10 Tips for Camping at a National or State Park

Pick a national or state park and do research.

  • Every national and state park offers something different than the other. Find the park that best fits what everyone is interested in doing while camping.

Reserve a campsite.

  • Some campsites allow campers to reserve a spot ahead of time while others have a “first come, first serve” rule. If possible always reserve a campsite. Campers can choose online where they would like to camp and pay in advance. This can make camping less stressful if the campsite is already picked out and paid for.

Pack for all types of weather.

  • At all times plan for the weather to change. If it’s cold bring electric blankets, heaters and plenty of blankets. If the weather looks like it’ll be hot don’t forget a small fan for the tent.

Cody, a passionate camper, says, “Always be prepared for any event even when you think it won’t ever happen, such as rain or the weather changing from hot to cold, or vice versa.”

Can’t forget to bring an old fashioned Dietz lantern while camping!

Can’t forget to bring an old fashioned Dietz lantern while camping!

Always bring bug repellant.

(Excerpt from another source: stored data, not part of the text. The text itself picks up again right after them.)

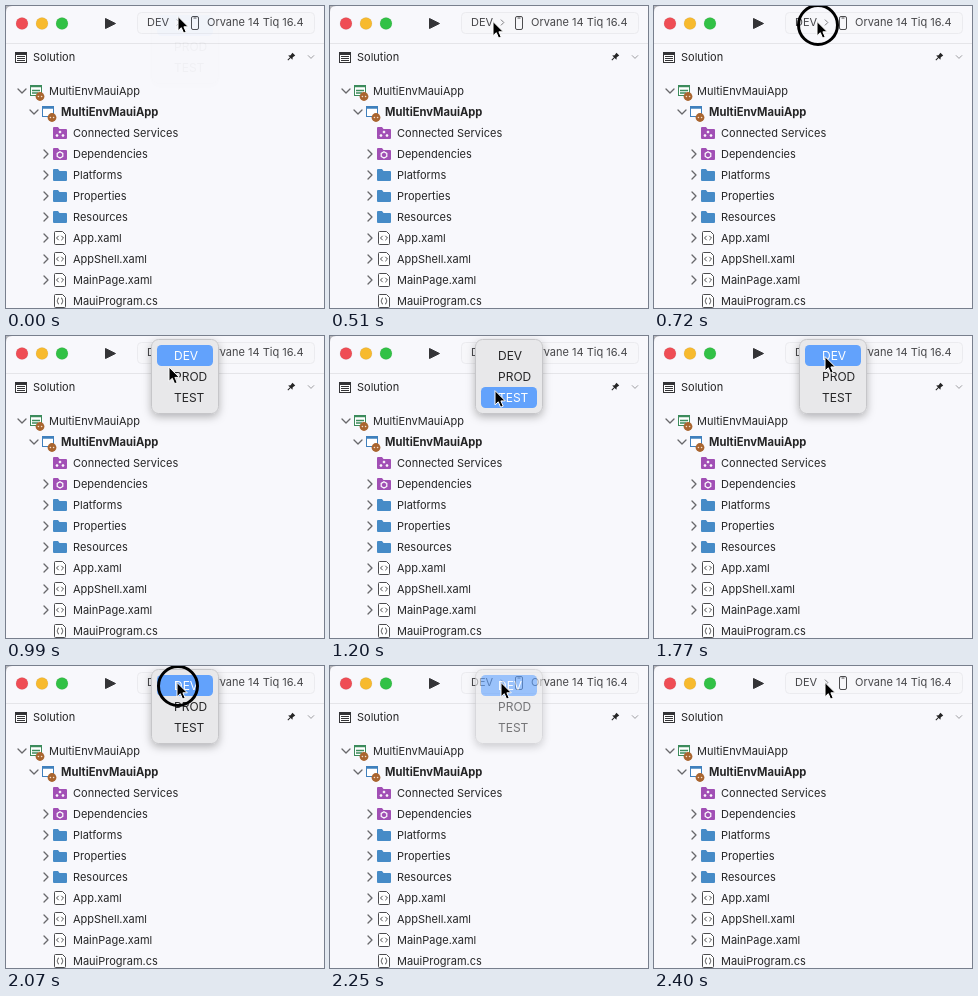
These frames come from a looping animation (318 by 302 pixels, 2.52 s). An HTML page:

```html
<!DOCTYPE html>
<html lang="en">
<head>
<meta charset="utf-8">
<style>
html, body { margin: 0; width: 100%; height: 100%; overflow: hidden; background: #f8f8fc; }
svg { display: block; font: 11px Inter, sans-serif; fill: #252526; }
.line { fill: none; stroke: #68686b; stroke-width: 1.3; stroke-linecap: round; stroke-linejoin: round; }
.file { fill: none; stroke: #4c4c4f; stroke-linejoin: round; }
.mark { fill: #fff; stroke: #fff; stroke-width: .7; }
.tool { fill: #464649; }
.menu text { font-size: 12px; }
</style>
</head>
<body>
<svg width="318" height="302" viewBox="0 0 318 302">
  <defs>
    <filter id="shadow" x="-30%" y="-30%" width="160%" height="160%">
      <feDropShadow dx="0" dy="3" stdDeviation="4" flood-opacity=".28"/>
    </filter>
    <path id="right" class="line" d="M-2-4 2 0-2 4"/>
    <path id="down" class="line" d="M-4-2 0 2 4-2"/>
    <path id="folder" d="M-7-5q0-1 1-1h4l1.5 2H6q1 0 1 1v8q0 1-1 1H-6q-1 0-1-1z"/>
    <g id="services" class="mark">
      <circle cx="-3" cy="2.5" r="1"/><circle cy="-1" r="1"/><circle cx="3" cy="2.5" r="1"/>
    </g>
    <path id="package" class="mark" d="M0-2.2 2.8-.6V2.4L0 4-2.8 2.4V-.6z" style="fill:none;stroke-width:1.2"/>
    <path id="page" class="file" d="M-4.5-6.5H2.5L5.5-3.5V5.5q0 1-1 1H-4.5q-1 0-1-1V-5.5q0-1 1-1z" style="fill:#fff"/>
    <path id="markup" class="file" d="M-1.3-2.2-3.5 0-1.3 2.2M1.3-2.2 3.5 0 1.3 2.2"/>
    <path id="braces" class="file" d="M-1-3q-1.2 0-1.2 1.2T-3.2 0q1 .6 1 1.8T-1 3M1-3q1.2 0 1.2 1.2T3.2 0q-1 .6-1 1.8T1 3"/>
    <g id="badge">
      <circle r="4.4" fill="#a9652f"/>
      <circle cx="-1.6" r=".8" fill="#f3dfcd"/><circle cx="1.6" r=".8" fill="#f3dfcd"/>
    </g>
  </defs>

  <rect width="318" height="302" fill="#f8f8fc"/>
  <path d="M0 0H6Q0 0 0 6z" fill="#b4b4b8"/>
  <path d="M0 37.5H318" stroke="#e5e5e9"/>
  <g stroke="#000" stroke-opacity=".1" stroke-width=".6">
    <circle cx="16" cy="17.5" r="6" fill="#ef4d55"/>
    <circle cx="36" cy="17.5" r="6" fill="#f7ba2e"/>
    <circle cx="56" cy="17.5" r="6" fill="#32c146"/>
  </g>
  <path d="M99.5 12.5 109.5 17.5 99.5 22.5z" fill="#343437" stroke="#343437" stroke-linejoin="round"/>
  <rect x="131.5" y="6.5" width="177" height="21" rx="4" fill="#f7f7fa" stroke="#ebebef"/>
  <text class="tool" x="141" y="20">DEV</text>
  <use href="#right" transform="translate(172.5 16.5) scale(.65)"/>
  <rect x="185.5" y="10.5" width="7" height="13" rx="1.5" fill="none" stroke="#4c4c4f"/>
  <path d="M187.5 12H190.5" stroke="#4c4c4f"/>
  <text class="tool" x="201" y="20">Orvane 14 Tiq 16.4</text>

  <rect x="9.5" y="46.5" width="11" height="10" fill="#fff" stroke="#343437"/>
  <path d="M9 47.5H21" stroke="#343437" stroke-width="3"/>
  <path d="M11 50.5H19M11 52.5H19M11 54.5H19" stroke="#343437"/>
  <text x="27" y="55">Solution</text>
  <path d="M-2-4H2L1.5-1 3 1H-3L-1.5-1zM-.5 1H.5V4.5H-.5z" transform="translate(285 51) rotate(45)"/>
  <use href="#down" transform="translate(305 51) scale(.7)" opacity=".7"/>

  <use href="#down" x="16" y="85"/>
  <rect x="24.5" y="79.5" width="11" height="10" fill="#fff" stroke="#3d8b5c"/>
  <path d="M24 80.5H36M26 84.5H34M26 87H32" stroke="#3d8b5c" stroke-width="1.6"/>
  <use href="#badge" x="34" y="90.5"/>
  <text x="43" y="89">MultiEnvMauiApp</text>
  <use href="#down" x="28" y="106"/>
  <rect x="36.5" y="100.5" width="11" height="10" fill="#fff" stroke="#3f80bd"/>
  <path d="M36 101.5H48" stroke="#3f80bd" stroke-width="2.5"/>
  <use href="#badge" x="46" y="111.5"/>
  <text x="55" y="110" font-weight="700" font-size="11.2">MultiEnvMauiApp</text>
  <g id="tree"></g>

  <g id="menu" class="menu">
    <rect x="145.5" y="3.5" width="67" height="74" rx="7" fill="#e8e8ea" stroke="#c6c6c9" filter="url(#shadow)"/>
    <rect id="bar" x="151" width="56" height="21" rx="4.5" fill="#62a2fc"/>
    <text x="168" y="24">DEV</text>
    <text x="168" y="45">PROD</text>
    <text x="168" y="66">TEST</text>
  </g>
  <circle id="ring" r="19.5" fill="none" stroke="#000" stroke-width="3"/>
  <path id="cursor" d="M0 0V14.2L3.3 11.2 5.6 16.6 8.2 15.5 5.9 10.3H10.3z" fill="#000" stroke="#fff" stroke-linejoin="round"/>
</svg>
<script>
const LOOP = 2520, ROW = 21;
const $ = id => document.getElementById(id);
const [menu, bar, ring, cursor] = ['menu', 'bar', 'ring', 'cursor'].map($);
const labels = menu.querySelectorAll('text');

const PURPLE = '#a14fb5', BLUE = '#468bc7';
const rows = [
  ['Connected Services', 'folder', 'services', PURPLE],
  ['Dependencies', 'folder', 'package', PURPLE],
  ...['Platforms', 'Properties', 'Resources'].map(name => [name, 'folder', '', BLUE]),
  ...['App', 'AppShell', 'MainPage'].map(name => [name + '.xaml', 'page', 'markup']),
  ['MauiProgram.cs', 'page', 'braces']
];
$('tree').innerHTML = rows.map(([name, icon, mark, color = 'none'], i) => {
  const y = 127 + i * ROW;
  const use = (id, x) => `<use href="#${id}" x="${x}" y="${y}" fill="${color}"/>`;
  const arrow = i > 0 && i < rows.length - 1 ? use('right', 40) : '';
  return arrow + use(icon, 54) + (mark && use(mark, 54)) + `<text x="67" y="${y + 4}">${name}</text>`;
}).join('');

// time, x, y of the pointer tip
const path = [
  [0, 172, 10.5], [330, 172, 10.5], [510, 163, 15.5], [870, 163, 15.5], [990, 163, 31],
  [1200, 165, 54.5], [1290, 166, 65], [1410, 166, 55], [1590, 169, 32.5],
  [1740, 171, 21.5], [1920, 171, 16.5], [LOOP, 171, 16.5]
];
const clamp = v => Math.max(0, Math.min(1, v));

function pointer(t) {
  const i = Math.max(1, path.findIndex(p => p[0] >= t));
  const [t0, x0, y0] = path[i - 1], [t1, x1, y1] = path[i];
  const k = clamp((t - t0) / (t1 - t0));
  return [x0 + (x1 - x0) * k, y0 + (y1 - y0) * k];
}

const press = (t, start) => clamp(Math.min(t - start, start + 180 - t) / 60);

function menuOpacity(t) {
  if (t < 330) return 0.03;
  return t < 750 ? 0 : clamp((2400 - t) / 240);
}

function draw(now) {
  const t = now % LOOP;
  const [x, y] = pointer(t);
  cursor.setAttribute('transform', `translate(${x} ${y})`);
  ring.setAttribute('transform', `translate(${x + 1} ${y + 3.5})`);
  ring.setAttribute('opacity', Math.max(press(t, 630), press(t, 1980)));

  // the highlight trails the pointer slightly
  const lagged = pointer(Math.max(0, t - 30))[1];
  const row = Math.max(0, Math.min(2, Math.floor((lagged - 9) / ROW)));
  menu.setAttribute('opacity', menuOpacity(t));
  bar.setAttribute('y', 9 + row * ROW);
  labels.forEach((label, i) => label.setAttribute('fill', i === row ? '#fff' : '#252526'));
  requestAnimationFrame(draw);
}
requestAnimationFrame(draw);
</script>
</body>
</html>
```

  • No matter where the national or state park is there will always be some type of critter roaming around ready to find its next target. Ticks, mosquitoes, fleas or flies all can be avoided by purchasing bug spray. In Oklahoma, mosquitoes are particularly awful during the summer months so camping without repellant isn’t something many campers do in this state.

Write out a packing list and double check it when getting ready to leave.

  • One of the worst things about camping is forgetting something at home. For example, leaving behind a can opener can result in having to use a dull knife to open cans, definitely not a desirable situation to be in. To make sure that doesn’t happen, make a list a week before and check off items while packing.

Plan a fun activity.

  • Activities at national or state parks are endless. They range from fishing to hiking to kayaking and tons more. Experience some of the outdoors and try an activity that is special to that park while camping.

Robin who shares her advice about camping on her site Camping-Expert, says, “I feel at peace canoeing… but, I also love hiking and feeling the ground under my feet, and knowing all the distance traveled has been with just my two legs.”

Never, ever forget to bring s’mores.

  • This speaks for itself. It isn’t a camping trip without the delicious combination of gooey, burnt marshmallows, melted chocolate and graham crackers.

“So many great memories were made when all of my family would get together around the fire and tell all kinds of stories about the past, we had a lot of good laughs and great meals,” says Cody.

Cody starting a campfire at Petit Jean State Park

Cody starting a campfire at Petit Jean State Park

Make tin foil dinners.

  • To cut back on cleanup and the hassle of cooking dinner, tin foil meals are incredibly easy! Tin foil meals offer several variations. All that is needed is any type of meat, such as beef or chicken, vegetables and some butter. Put the meat, vegetables and butter in a foil packet and then lay the packet on the fire to cook. Once it is cooked through, enjoy a no mess meal by the campfire!

“Make ice in a freezer at home and save on the cost of buying it when the time of the trip comes,” says Cosby.

  • Any money saved while camping is a good thing. Keeping a cooler stocked with ice is a must while camping and what better way to do it than with your own ice!

Most of all, relax and have fun!                                                                                                          

  • “Have fun! If you’re not having fun, you’re missing the point. You’re there to enjoy yourself, and so you should enjoy everything nature has to offer,” says Robin.

For more great camping tips and advice, check out Robin’s website, Camping-Expert.